I came away from Goldhaber's talk with a better understanding of attention as a force of human nature, a kind of currency that everyone craves and dishes out according to various conventions. The Internet brings the potential of getting the attention of hundreds or millions of people, Goldhaber said, but attention is an intrinsically scare commodity. "Technology creates the potentiality for more attention, but also the increased competition for attention leads to scarcity, so have to compete very hard to get that," he said. Basically every waking hour multiple inputs are competing for your attention or you are seeking attention. Goldhaber added the notion of illusory attention, where a speaker or TV talk show host, for example, gives the illusion of paying attention to each individual in the audience, trying to convince them that what he or she is saying is important.
Web sites try to provide illusory attention by giving the reader, viewer, clicker some sense of control over the content, Goldhaber added. "Some people with some Web sites collect data and then use the data to pretend to the person that they know who they are," Goldhaber said, citing Amazon. "You feel aligned by the software, and it seems personal and is telling you stuff you’re are a little surprised they know and a sense of empathy for you. It works until the suggestions are very stupid. It's an arms race--as users become more sophisticated, [Web sites] have to come up with more sophisticated illusory attention to create sense know something about you."

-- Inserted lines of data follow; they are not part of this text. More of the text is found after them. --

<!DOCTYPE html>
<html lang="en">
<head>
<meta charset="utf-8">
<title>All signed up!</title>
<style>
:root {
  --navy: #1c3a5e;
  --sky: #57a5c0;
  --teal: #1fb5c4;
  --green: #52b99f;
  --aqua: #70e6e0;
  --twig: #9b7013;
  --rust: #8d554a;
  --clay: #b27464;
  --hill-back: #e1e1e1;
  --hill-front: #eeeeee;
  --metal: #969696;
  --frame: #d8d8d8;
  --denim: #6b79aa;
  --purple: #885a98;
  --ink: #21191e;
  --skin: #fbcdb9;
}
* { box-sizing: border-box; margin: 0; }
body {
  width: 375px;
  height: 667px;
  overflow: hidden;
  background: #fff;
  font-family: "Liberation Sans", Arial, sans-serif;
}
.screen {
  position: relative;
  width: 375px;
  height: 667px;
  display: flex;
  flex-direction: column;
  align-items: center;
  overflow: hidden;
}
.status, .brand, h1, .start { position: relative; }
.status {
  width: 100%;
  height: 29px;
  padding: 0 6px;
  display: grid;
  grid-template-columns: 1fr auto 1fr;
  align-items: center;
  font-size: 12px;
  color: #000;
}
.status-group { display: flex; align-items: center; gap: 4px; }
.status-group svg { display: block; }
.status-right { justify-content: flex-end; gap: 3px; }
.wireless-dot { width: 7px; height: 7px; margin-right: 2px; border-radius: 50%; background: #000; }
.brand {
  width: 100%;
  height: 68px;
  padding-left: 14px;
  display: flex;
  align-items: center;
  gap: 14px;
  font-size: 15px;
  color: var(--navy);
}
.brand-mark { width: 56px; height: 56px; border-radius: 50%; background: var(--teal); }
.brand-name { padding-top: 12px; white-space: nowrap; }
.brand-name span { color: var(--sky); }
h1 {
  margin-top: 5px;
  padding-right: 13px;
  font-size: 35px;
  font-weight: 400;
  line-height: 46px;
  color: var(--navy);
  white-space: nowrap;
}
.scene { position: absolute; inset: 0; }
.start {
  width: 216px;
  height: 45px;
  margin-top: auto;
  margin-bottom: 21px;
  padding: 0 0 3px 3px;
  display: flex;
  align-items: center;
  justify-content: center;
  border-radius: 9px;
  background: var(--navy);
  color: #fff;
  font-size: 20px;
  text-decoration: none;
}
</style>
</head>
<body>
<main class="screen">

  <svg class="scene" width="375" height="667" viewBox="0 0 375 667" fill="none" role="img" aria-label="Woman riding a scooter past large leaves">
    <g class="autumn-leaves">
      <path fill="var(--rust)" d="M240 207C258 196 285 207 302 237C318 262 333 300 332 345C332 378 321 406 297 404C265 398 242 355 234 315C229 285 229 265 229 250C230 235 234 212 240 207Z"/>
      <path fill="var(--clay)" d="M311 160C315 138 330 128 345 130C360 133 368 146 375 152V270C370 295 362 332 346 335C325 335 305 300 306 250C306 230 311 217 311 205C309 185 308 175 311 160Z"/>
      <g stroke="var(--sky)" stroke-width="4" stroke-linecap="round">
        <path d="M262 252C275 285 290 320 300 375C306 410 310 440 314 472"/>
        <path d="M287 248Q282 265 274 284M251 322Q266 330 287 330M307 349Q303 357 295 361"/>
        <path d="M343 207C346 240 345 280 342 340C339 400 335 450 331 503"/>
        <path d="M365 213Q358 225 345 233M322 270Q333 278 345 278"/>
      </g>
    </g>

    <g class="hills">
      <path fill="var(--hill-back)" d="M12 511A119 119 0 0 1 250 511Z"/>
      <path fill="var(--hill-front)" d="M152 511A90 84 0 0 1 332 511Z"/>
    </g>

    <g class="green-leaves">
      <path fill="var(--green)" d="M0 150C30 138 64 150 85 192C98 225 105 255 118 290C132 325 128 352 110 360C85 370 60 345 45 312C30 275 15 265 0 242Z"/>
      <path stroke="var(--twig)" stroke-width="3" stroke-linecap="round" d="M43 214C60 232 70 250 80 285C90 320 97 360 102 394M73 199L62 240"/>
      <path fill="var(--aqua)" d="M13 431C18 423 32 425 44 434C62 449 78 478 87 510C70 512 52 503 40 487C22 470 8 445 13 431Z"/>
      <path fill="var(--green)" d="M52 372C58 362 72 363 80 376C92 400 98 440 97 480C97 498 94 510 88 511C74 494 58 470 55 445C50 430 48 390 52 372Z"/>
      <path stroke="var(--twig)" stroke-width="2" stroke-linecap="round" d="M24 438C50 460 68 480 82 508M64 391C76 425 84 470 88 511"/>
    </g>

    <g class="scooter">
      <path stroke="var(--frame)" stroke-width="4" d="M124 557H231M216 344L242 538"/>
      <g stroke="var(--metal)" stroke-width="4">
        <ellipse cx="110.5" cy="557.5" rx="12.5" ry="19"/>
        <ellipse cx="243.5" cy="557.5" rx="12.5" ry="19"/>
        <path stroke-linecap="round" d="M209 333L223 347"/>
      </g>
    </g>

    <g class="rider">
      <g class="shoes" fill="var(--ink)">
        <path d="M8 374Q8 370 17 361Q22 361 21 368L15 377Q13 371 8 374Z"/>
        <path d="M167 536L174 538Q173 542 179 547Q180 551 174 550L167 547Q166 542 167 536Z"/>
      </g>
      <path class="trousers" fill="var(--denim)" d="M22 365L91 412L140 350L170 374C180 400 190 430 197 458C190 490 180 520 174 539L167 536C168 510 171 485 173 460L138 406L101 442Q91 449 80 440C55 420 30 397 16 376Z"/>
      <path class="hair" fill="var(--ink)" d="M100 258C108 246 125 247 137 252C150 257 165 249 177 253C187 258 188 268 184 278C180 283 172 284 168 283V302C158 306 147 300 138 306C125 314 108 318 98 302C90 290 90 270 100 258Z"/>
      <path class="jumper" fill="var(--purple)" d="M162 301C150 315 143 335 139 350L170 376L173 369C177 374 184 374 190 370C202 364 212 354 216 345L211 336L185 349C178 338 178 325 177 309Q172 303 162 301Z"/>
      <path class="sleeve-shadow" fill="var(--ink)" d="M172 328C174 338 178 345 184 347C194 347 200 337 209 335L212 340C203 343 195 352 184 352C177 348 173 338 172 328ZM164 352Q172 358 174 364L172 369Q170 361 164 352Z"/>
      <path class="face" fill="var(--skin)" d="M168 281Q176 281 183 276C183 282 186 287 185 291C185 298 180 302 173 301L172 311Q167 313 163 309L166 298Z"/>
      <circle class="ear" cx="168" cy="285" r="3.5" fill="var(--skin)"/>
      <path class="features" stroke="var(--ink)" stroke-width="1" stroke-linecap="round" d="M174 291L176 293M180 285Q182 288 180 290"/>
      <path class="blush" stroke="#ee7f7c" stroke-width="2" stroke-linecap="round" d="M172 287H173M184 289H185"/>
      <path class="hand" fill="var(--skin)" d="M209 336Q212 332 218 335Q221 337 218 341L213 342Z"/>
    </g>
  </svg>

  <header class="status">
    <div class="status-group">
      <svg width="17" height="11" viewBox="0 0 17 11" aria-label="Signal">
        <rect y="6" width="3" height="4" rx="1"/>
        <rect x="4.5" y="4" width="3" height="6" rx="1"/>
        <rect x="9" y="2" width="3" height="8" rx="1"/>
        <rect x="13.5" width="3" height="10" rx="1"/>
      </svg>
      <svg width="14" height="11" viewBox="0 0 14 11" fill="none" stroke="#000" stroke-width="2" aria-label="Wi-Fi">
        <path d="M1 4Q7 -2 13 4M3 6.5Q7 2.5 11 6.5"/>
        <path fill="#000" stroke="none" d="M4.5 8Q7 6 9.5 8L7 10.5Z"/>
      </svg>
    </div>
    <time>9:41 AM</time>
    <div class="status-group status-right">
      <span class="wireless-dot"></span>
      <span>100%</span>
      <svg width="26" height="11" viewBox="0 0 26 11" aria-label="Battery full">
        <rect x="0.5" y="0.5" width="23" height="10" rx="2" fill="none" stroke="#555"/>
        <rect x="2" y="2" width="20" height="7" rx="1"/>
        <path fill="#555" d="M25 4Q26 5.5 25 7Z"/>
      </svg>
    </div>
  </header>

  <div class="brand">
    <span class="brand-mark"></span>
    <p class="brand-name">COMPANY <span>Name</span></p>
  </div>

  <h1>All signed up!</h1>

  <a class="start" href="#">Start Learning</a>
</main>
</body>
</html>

Goldstein (pictured below) and Gillmor (at left) sounded like revolutionaries plotting to overthrow the oligarchy attention silos. Gillmor talked about land grab on behalf of users.
"Nobody can fight us on this," Steve said, referring to the notion that all the data users leave on Web sites rightfully belongs to the users. GestureBank, which is now part of AttentionTrust.org, is the vehicle for pooling open, anonymized data and creating affinity groups owned and controlled by members that can be applied to monetizing attention. "Links are dead because there are more efficient models already in the ecosystem, and it will pay us with authority, influence, money, fun, laughter, music--more efficiency than the page view model," Steve said.
He also proclaimed that RSS, in addition to links and Microsoft Office, is dead, saying that the river of news is overflowing its banks and that there isn't a way to accommodate the success of RSS.
There is something going on here that ain't exactly clear, but the Attention Gang, like the Identity Gang, wants to create a level playing field in which the users are in charge their personalization data and breadcrumbs, not the Web sites they visit. Steve noted that in the last few day several "attention players" has been in touch about AttentionTrust/GestureBank supporting their attention gathering specifications. Whatever standards or specifications emerge for attention have to come from market forces, not from mainstream vendor brute force, according to Steve. Now the Attention Gang needs to convince billions of Internet users that they should care about the data they produce inhabiting cyberspace and trust in the GestureBank. That will be tougher than coming up with the technology and tools to pool data and create affinity groups.